I watched Transformers in theaters ten years ago. Among the things I enjoyed was the music. Steve Jablonsky’s Transformers scores have all had a certain style: electronic-heavy, percussion-driven, and fast-paced music with zero restraint. Jablonsky returns for his fifth score and it’s… different. There’s over two hours of music released, making this the most complete official release of any of the scores. The music itself is also… different.
What first hit me was the quiet restraint found in several tracks (“Izzy”, “Running Out of Tomorrows”, “Merlin’s Staff”, “Seglass Ni Tonday” and others). Unlike past scores these tracks have definitive themes, aren’t reliant on fast drum beats and provide a traditional sound from all the computerized noise. The melodies aren’t anything spectacular but for Transformers it’s a welcome change. You can actually believe they were performed by an orchestra.

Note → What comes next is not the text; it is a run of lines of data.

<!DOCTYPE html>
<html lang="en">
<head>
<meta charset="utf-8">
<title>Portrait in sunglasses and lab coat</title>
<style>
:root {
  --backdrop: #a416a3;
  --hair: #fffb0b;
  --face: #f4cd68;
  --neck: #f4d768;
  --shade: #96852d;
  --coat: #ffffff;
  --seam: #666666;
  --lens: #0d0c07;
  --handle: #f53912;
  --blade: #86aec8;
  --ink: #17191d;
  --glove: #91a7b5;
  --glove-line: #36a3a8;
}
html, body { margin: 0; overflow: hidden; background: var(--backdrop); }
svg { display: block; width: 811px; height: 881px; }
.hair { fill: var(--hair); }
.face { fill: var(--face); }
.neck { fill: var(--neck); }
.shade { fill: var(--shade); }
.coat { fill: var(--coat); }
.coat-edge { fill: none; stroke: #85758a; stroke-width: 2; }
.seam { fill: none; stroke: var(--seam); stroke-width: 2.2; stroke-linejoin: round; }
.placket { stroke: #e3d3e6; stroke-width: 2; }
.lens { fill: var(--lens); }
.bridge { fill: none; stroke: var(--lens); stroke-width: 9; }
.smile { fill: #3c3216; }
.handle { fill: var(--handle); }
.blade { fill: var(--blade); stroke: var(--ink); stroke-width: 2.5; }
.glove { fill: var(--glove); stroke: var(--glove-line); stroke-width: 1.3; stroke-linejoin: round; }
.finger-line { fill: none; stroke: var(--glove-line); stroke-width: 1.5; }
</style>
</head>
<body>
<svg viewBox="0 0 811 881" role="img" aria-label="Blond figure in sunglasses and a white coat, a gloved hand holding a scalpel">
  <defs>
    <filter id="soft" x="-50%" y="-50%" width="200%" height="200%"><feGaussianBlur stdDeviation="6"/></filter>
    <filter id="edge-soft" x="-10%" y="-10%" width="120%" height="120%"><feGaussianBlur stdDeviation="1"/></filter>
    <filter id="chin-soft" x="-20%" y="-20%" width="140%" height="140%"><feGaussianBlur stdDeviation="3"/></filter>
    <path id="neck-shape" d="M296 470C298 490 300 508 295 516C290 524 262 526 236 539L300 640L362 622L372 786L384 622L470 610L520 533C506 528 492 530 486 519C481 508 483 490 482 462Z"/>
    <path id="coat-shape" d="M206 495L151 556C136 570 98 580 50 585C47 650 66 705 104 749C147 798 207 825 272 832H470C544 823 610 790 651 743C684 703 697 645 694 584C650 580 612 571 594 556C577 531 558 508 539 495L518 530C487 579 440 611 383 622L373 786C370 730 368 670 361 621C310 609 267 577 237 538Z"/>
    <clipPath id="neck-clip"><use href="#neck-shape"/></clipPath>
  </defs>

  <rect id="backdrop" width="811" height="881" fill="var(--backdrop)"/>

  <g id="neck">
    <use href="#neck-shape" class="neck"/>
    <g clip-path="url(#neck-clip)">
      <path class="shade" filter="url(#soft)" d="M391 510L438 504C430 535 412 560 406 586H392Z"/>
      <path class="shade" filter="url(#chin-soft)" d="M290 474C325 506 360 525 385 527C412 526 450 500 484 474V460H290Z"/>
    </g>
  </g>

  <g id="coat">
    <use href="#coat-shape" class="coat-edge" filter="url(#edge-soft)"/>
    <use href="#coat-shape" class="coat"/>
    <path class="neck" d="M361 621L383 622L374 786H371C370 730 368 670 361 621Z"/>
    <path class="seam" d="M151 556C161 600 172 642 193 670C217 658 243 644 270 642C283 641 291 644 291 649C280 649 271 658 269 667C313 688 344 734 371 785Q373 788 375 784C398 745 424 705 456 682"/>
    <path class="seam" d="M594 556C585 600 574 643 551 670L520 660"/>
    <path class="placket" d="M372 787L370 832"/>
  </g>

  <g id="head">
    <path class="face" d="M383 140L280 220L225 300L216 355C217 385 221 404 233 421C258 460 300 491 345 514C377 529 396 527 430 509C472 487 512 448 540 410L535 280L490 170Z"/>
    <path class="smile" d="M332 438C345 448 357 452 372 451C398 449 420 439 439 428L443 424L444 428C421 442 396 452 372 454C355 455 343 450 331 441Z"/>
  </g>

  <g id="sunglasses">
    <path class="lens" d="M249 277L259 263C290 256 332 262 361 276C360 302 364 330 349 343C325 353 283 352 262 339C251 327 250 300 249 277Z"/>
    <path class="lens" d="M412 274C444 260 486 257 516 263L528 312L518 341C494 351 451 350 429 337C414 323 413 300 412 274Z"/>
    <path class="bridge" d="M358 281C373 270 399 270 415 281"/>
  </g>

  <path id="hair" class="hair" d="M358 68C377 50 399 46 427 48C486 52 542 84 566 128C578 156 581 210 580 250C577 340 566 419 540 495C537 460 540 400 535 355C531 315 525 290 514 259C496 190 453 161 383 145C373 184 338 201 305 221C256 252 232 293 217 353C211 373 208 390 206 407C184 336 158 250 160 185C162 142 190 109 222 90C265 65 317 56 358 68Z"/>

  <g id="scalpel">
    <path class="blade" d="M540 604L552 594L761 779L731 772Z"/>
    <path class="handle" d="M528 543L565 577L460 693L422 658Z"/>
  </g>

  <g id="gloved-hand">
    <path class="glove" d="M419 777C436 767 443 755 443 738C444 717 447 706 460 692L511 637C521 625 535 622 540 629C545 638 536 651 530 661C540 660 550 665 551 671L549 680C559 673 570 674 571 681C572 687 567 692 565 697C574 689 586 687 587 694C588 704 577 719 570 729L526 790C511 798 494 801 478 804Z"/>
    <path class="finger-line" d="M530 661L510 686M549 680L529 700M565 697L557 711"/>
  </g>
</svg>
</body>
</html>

“Quintessa” is another new addition to the established sound. Harsh horns and a deep electronic undercurrent remind me of Alien: Covenant‘s unsettling material. For a villain theme it’s welcome in its difference even when more usual instruments start taking over. This is paralleled in “History of Transformers” before it goes down generic lane.
Strangely, the main series themes are absent throughout over half the score. That is until “Two Moons” where an old Deception motif makes a sudden appearance. “Your Voice” briefly reintroduces another old motif before an Optimus Prime cue makes a welcome return. The theme from “Arrival to Earth” in the first film also comes back in “I Had My Moment”. The most satisfying reappearances are “Did You Forget Who I Am”, a reworked Optimus cue from the first film, and “Calling All Autobots”, the reworked Autobot theme from the first film.
That doesn’t mean standard action pieces are forgotten. “The Coming of Cybertron” and “Megatron Negotiation”, among others, assault the ears with unforgiving electronics and electric guitars. If you’ve listened to other Jablonsky scores it’s nothing new. Many other tracks (which I won’t name here) contain more of the action score tropes we’ve all come to expect. The Inception horn even makes a unfortunate cameo.
Transformers: The Last Knight has 34 tracks on the album. About half are straight-up action pieces we’ve heard a thousand times. Don’t get me wrong, this is still a Transformers score, first and foremost. However it also has quiet moments, string solos, plenty of callbacks to previous scores and incorporates several popular themes. Overall, this is arguably Jablonsky’s most varied score of the franchise and among his better compositions.
FINAL RATING: 3.2/5